Then again, which is more important: to understand one’s cultural heritage, or to be more practical?
The little girl told me, “What’s the problem? My friends and I speak in English in school all the time.” She sounded almost identical to those“successful” figures who disdainfully brag, “I only speak English. Even so, I can still afford to live in a big house and drive a big car.”
Ardent supporters of the English language policies would confidently claim, “Singapore would not have been able to reach where it is today if English had not been the main language.”
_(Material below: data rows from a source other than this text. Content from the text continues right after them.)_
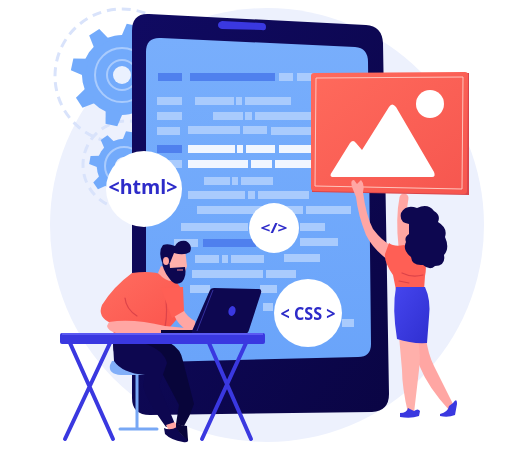
<!DOCTYPE html>
<html lang="en">
<head>
<meta charset="utf-8">
<title>Web development illustration</title>
<style>
:root {
  --paper: #ffffff;
  --halo: #edf1fd;
  --navy: #0d0750;
  --ink: #08053a;
  --indigo: #3a38e0;
  --screen: #72aafb;
  --gear: #72aafb;
  --gear-pale: #dbe6fc;
  --code-light: #a9cbfd;
  --code-dark: #4f80ee;
  --coral: #ff5f55;
  --coral-deep: #dc4349;
  --skin: #ffa6a3;
  --skin-shade: #f58a8d;
}
html, body { margin: 0; background: var(--paper); }
body { width: 530px; height: 453px; overflow: hidden; }
svg { display: block; }
.halo { fill: var(--halo); }
.orbit { fill: none; stroke: #d9e3fb; stroke-width: 3; stroke-dasharray: 9 6; }
.gear { fill: var(--gear); }
.gear-ring { fill: none; stroke: #a9cbfd; stroke-width: 2; }
.gear-hole { fill: #eaf1fe; }
.navy { fill: var(--navy); }
.ink { fill: var(--ink); }
.indigo { fill: var(--indigo); }
.coral { fill: var(--coral); }
.skin { fill: var(--skin); }
.white { fill: var(--paper); }
.code-light { fill: var(--code-light); }
.code-dark { fill: var(--code-dark); }
.code-bright { fill: #f1f6ff; }
.fold { fill: none; stroke: var(--coral-deep); stroke-width: 1.2; stroke-linecap: round; }
.limb { fill: none; stroke: var(--skin); stroke-linecap: round; stroke-linejoin: round; }
.desk-leg { fill: none; stroke: var(--indigo); stroke-width: 4; stroke-linecap: round; }
.chair { fill: none; stroke: #78a8f5; stroke-width: 3; stroke-linecap: round; }
.tag { fill: #2d2bc9; font-family: "Noto Sans", "Open Sans", sans-serif; font-weight: 600; text-anchor: middle; }
</style>
</head>
<body>
<svg width="530" height="453" viewBox="0 0 530 453" role="img" aria-label="A man coding at a desk and a woman placing an image on a giant phone">
  <defs>
    <linearGradient id="phone-fill" x1="0" y1="0" x2="1" y2="1">
      <stop offset="0" stop-color="#100a62"/>
      <stop offset="1" stop-color="#0a0544"/>
    </linearGradient>
    <linearGradient id="screen-fill" x1="0" y1="0" x2="0" y2="1">
      <stop offset="0" stop-color="#78aefc"/>
      <stop offset="1" stop-color="#6aa4fa"/>
    </linearGradient>
    <linearGradient id="card-fill" x1="0" y1="0" x2="1" y2="1">
      <stop offset="0" stop-color="#ff6a5c"/>
      <stop offset="1" stop-color="#f6564f"/>
    </linearGradient>
    <linearGradient id="skirt-fill" x1="0" y1="0" x2="1" y2="1">
      <stop offset="0" stop-color="#4545ee"/>
      <stop offset="1" stop-color="#2f2fd0"/>
    </linearGradient>
    <linearGradient id="shirt-fill" x1="0" y1="0" x2="1" y2="1">
      <stop offset="0" stop-color="#ff6d60"/>
      <stop offset="1" stop-color="#fb534c"/>
    </linearGradient>
    <path id="tooth" d="M-9-36L-6-51H6L9-36Z"/>
    <g id="gear-shape">
      <circle r="40"/>
      <use href="#tooth"/>
      <use href="#tooth" transform="rotate(45)"/>
      <use href="#tooth" transform="rotate(90)"/>
      <use href="#tooth" transform="rotate(135)"/>
      <use href="#tooth" transform="rotate(180)"/>
      <use href="#tooth" transform="rotate(225)"/>
      <use href="#tooth" transform="rotate(270)"/>
      <use href="#tooth" transform="rotate(315)"/>
    </g>
    <clipPath id="screen-clip"><path d="M146 52Q146 37 161 38L355 47Q368 48 368 62L371 344Q371 357 358 357L159 362Q146 362 146 349Z"/></clipPath>
  </defs>

  <circle class="halo" cx="267" cy="225" r="217"/>

  <g id="gears">
    <circle class="orbit" cx="122" cy="76" r="67"/>
    <circle class="orbit" cx="127" cy="165" r="44"/>
    <g transform="translate(122 75)">
      <use href="#gear-shape" class="gear" transform="rotate(12)"/>
      <circle class="gear-ring" r="27"/>
      <circle class="gear-ring" r="15"/>
      <circle class="gear-hole" r="9"/>
    </g>
    <g transform="translate(124 166)">
      <use href="#gear-shape" class="gear" transform="rotate(10) scale(.68)"/>
      <circle class="gear-ring" r="19"/>
      <circle class="gear-hole" r="9"/>
    </g>
  </g>

  <g id="phone">
    <path fill="url(#phone-fill)" d="M132 31Q132 13 149 14L366 25Q382 26 383 43L389 394Q389 411 372 412L150 415Q132 415 132 398Z"/>
    <path fill="url(#screen-fill)" d="M146 52Q146 37 161 38L355 47Q368 48 368 62L371 344Q371 357 358 357L159 362Q146 362 146 349Z"/>
    <path class="indigo" d="M222 21L262 23Q266 23 266 27T262 30L222 29Q218 28 218 25T222 21Z"/>
  </g>

  <g id="code-lines" clip-path="url(#screen-clip)">
    <g class="code-light">
      <path d="M279 73h14v8h-14zM297 73h22v8h-22z"/>
      <path d="M157 97h25v8h-25zM195 97h39v8h-39zM236 97h6v8h-6zM245 97h46v8h-46z"/>
      <path d="M157 112h25v8h-25zM213 112h30v8h-30zM245 112h7v8h-7zM255 112h56v8h-56z"/>
      <path d="M157 127h23v8h-23zM188 126h52v8h-52zM243 126h24v8h-24zM271 127h40v8h-40z"/>
      <path d="M157 160h25v8h-25z"/>
      <path d="M204 177h26v8h-26zM232 177h6v8h-6zM241 177h32v8h-32z"/>
      <path d="M188 191h57v8h-57zM248 191h7v8h-7zM258 191h51v8h-51z"/>
      <path d="M197 206h106v8H197zM306 206h45v8h-45z"/>
      <path d="M181 223h67v8h-67zM300 223h25v8h-25z"/>
      <path d="M174 239h24v8h-24zM300 238h38v8h-38z"/>
      <path d="M195 255h24v8h-24zM222 255h6v8h-6zM231 255h33v8h-33zM284 254h36v8h-36z"/>
      <path d="M192 270h71v8h-71zM266 270h30v8h-30z"/>
      <path d="M190 285h20v8h-20zM260 285h17v8h-17z"/>
      <path d="M263 303h10v8h-10zM342 319h12v8h-12z"/>
    </g>
    <g class="code-dark">
      <path d="M158 73h24v8h-24zM190 73h85v8h-85zM157 145h25v8h-25zM203 239h53v8h-53z"/>
    </g>
    <g class="code-bright">
      <path d="M188 145h47v8h-47zM237 145h6v8h-6zM246 145h29v8h-29zM279 145h33v8h-33zM188 160h60v8h-60zM251 160h21v8h-21zM275 160h36v8h-36z"/>
    </g>
  </g>

  <g id="tags">
    <circle class="white" cx="144" cy="189" r="38"/>
    <text class="tag" x="143" y="194" font-size="20" textLength="69" lengthAdjust="spacingAndGlyphs">&lt;html&gt;</text>
    <circle class="white" cx="274" cy="228" r="25"/>
    <text class="tag" x="274" y="233" font-size="15" textLength="27" lengthAdjust="spacingAndGlyphs">&lt;/&gt;</text>
    <circle class="white" cx="308" cy="313" r="34"/>
    <text class="tag" x="308" y="320" font-size="18" textLength="55" lengthAdjust="spacingAndGlyphs">&lt; CSS &gt;</text>
  </g>

  <g id="woman-back-arm">
    <path class="limb" stroke-width="9" d="M404 198Q400 218 403 246"/>
  </g>

  <g id="image-card">
    <path fill="#d9444a" d="M313 75L469 73L469 195L312 192Z"/>
    <path fill="url(#card-fill)" d="M314 73L465 72Q468 72 468 75L467 191Q467 194 464 194L314 191Q311 191 311 188L311 76Q311 73 314 73Z"/>
    <path fill="none" stroke="#ffc5bd" d="M316 78L463 77L462 189L315 186Z"/>
    <path class="white" d="M332 177Q329 176 332 172L350 143Q353 139 356 143L362 150L389 107Q392 102 396 107L434 172Q436 177 432 177Z"/>
    <circle class="white" cx="430" cy="104" r="14"/>
  </g>

  <g id="woman">
    <path class="skin" d="M410 336L426 338Q428 354 434 366Q444 386 454 406L449 410Q428 387 420 367Q414 353 410 336Z"/>
    <path fill="#ffb0ab" d="M399 336L418 338Q421 357 419 370L414 413L408 413Q402 387 402 370Z"/>
    <path class="indigo" d="M400 413Q407 413 408 408L414 411Q418 408 420 411L419 416Q411 419 400 417Z"/>
    <path class="indigo" d="M440 414Q448 412 449 406L453 403Q457 397 457 404L455 415Q448 418 440 416Z"/>
    <path class="skin" d="M352 187Q350 180 354 180L357 184L361 180Q365 184 363 192Q366 216 373 229Q382 241 392 246L388 260Q373 249 366 235Q358 215 356 197Z"/>
    <path class="skin" d="M399 247L407 232L418 243L413 258Z"/>
    <path class="coral" d="M389 243Q394 247 404 245L415 248Q429 258 425 276L424 290L396 290L393 275Q384 262 385 254Z"/>
    <path class="fold" d="M402 273Q412 278 423 275M399 281L409 283"/>
    <path fill="url(#skirt-fill)" d="M396 287L425 287Q431 300 429 317L427 343Q412 344 397 339Q392 308 396 287Z"/>
    <path class="skin" d="M403 217Q399 226 401 234Q404 242 412 240L420 223Z"/>
    <path class="navy" d="M409 224Q399 223 401 213Q406 204 417 208Q428 203 434 211Q441 215 438 222Q448 228 445 237Q450 248 444 255Q446 266 435 266Q430 271 423 265Q412 266 411 257Q402 250 406 242Q404 237 409 234Z"/>
  </g>

  <g id="chair">
    <path class="chair" d="M137 374V428M120 429H157"/>
    <path fill="#82aff8" d="M112 361H150Q157 366 153 375H121Q108 374 110 365Z"/>
  </g>

  <g id="man">
    <path class="ink" d="M124 343H170Q181 349 183 361L194 404Q190 416 184 426L176 424L179 405L161 371Q136 374 121 365Q113 357 113 343Z"/>
    <path class="navy" d="M113 343H143Q164 350 167 363L159 386L175 424L166 427Q147 401 143 386L145 375Q122 373 114 361Z"/>
    <path class="skin" d="M166 425L175 422L178 429L169 431Z"/>
    <path class="navy" d="M164 428Q170 431 177 427Q179 434 188 439Q189 443 183 442Q171 440 165 434Z"/>
    <path class="ink" d="M176 423Q181 426 187 426L188 440Q179 434 176 427Z"/>
    <path fill="url(#shirt-fill)" d="M132 273Q151 270 164 275Q178 280 182 291L183 312L164 334H114L111 323Q97 317 102 305Q113 287 132 273Z"/>
    <path class="fold" d="M125 298Q126 309 137 316M163 334Q168 320 166 300"/>
    <path class="skin" d="M109 322Q132 318 165 326L196 329V333H116Q108 331 107 326Z"/>
    <path class="skin" d="M174 315L183 309Q187 317 195 321L196 331H188Q178 325 174 315Z"/>
    <path class="coral" d="M161 288L183 287L184 311L172 318Z"/>
    <path class="skin" d="M161 266L174 270L175 281Q167 283 158 273Z"/>
    <path fill="#ffb0ab" d="M168 250L185 249L187 266L183 278Q170 280 167 268Z"/>
    <path class="navy" d="M166 258Q170 260 170 268L185 267Q187 276 182 282Q175 287 169 278Q162 269 162 260Z"/>
    <path class="navy" d="M162 262Q158 251 163 245Q168 243 175 246Q178 240 186 241Q193 245 190 252Q184 256 174 253L170 263Z"/>
    <ellipse class="skin" cx="166" cy="261" rx="3" ry="4"/>
    <path stroke="#f58a8d" fill="none" d="M177 270H183"/>
  </g>

  <g id="laptop">
    <path class="ink" d="M161 330H196V334H161Z"/>
    <path class="navy" d="M210 290Q211 288 214 288L259 289Q262 289 261 293L249 330Q248 334 244 334H194Q191 334 192 331Z"/>
    <path fill="none" stroke="#3430a0" d="M213 290L197 331"/>
    <ellipse class="indigo" cx="232" cy="311" rx="3.5" ry="5" transform="rotate(15 232 311)"/>
  </g>

  <g id="desk">
    <path class="desk-leg" d="M70 343L113 439M110 343L65 439M209 343L251 439M246 343L202 439"/>
    <rect class="indigo" x="60" y="333" width="205" height="11" rx="2"/>
    <path stroke="#5b5af2" stroke-width="2" d="M62 334H263"/>
  </g>
</svg>
</body>
</html>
We can’t possibly turn back time. If Chinese were to be Singapore’s main language from the very start, what would Singapore be like now? For a start, Singlish– something that we now take much pride in– probably would not have existed. Also, how would the different ethnic groups communicate with one another? Would our economy still prosper as it does now? The essentiality of English in modern Singapore is not one to be arbitrarily questioned. It would be difficult for Mandarin Chinese to go head to head with the English language taking into consideration pragmatism and the assumption that one can only master one language. it may even be accused of being an impediment that burdens Singapore and hinders her from moving forward. Is Chinese that important? My English-educated friends barely spoke Chinese in their lives. Yet, they are still doing well. It is not fair to assume that they are failing at life, is it?
If Mandarin is so unpopular and unwelcomed, even less needs to be said about dialects. Singapore’s Speak Mandarin Campaign has been implemented for 30 years and seemed to have made remarkable results. Youths in Singapore hardly know any dialects now. Has the sacrifice of dialects increased the Chinese proficiency of Singaporean youths? Definitely not. In fact, quite the opposite. I often have to use English to aid in my teaching, but I could never use Hokkien or Cantonese to explain certain words. What should I tell the students? Should I say that dialects are not our mother tongues? Or that dialects play no significance in preserving our cultural roots??
As a mere relief teacher, I stopped myself from elaborating further into ethnic pride or languages being the medium in preserving cultural identity. Instead, I only explained the formation of the Chinese characters briefly, using the few words that I had tested them to write in the tingxie. No one will ever ask if a piece of art is “useful” when created, would they? Even if she has yet to recognise the beauty of Chinese characters, at least it would be less tedious for her to prepare for tingxie.
“That is actually quite interesting,” she said as I was about to leave. And those genuine words were enough to soothe my heart.
Nevertheless, there are some things which I still cannot get over. If the purpose of studying is to find out more about the world, we should start by understanding ourselves better. It is always a shame when people wish to know more about themselves but do not know much about their own culture or mother tongue. And what is even more of a pity is when any race completely loses grasp of languages that were once theirs, never knowing what they had lost.
Afterword: I wrote this article to pen down my thoughts in July 2012, after a 4-week internship at a neighbourhood secondary school in Singapore.
Translated by Yew Rui En Rachel
所以那天我这小小的代课老师没和那学生说什么民族大义，也没谈语言如何承载文化，我只就她听写的那几个词讲了些汉字的造字法。就像画一幅画时不会问“这幅画有用吗？”一样那么纯粹。如果她还无法体会到文字的优美，至少听写也不必学得那么辛苦吧。临别时她诚恳地说：“That is actually quite interesting.”足慰我心矣。
(Eunoia Junior College MTL Department)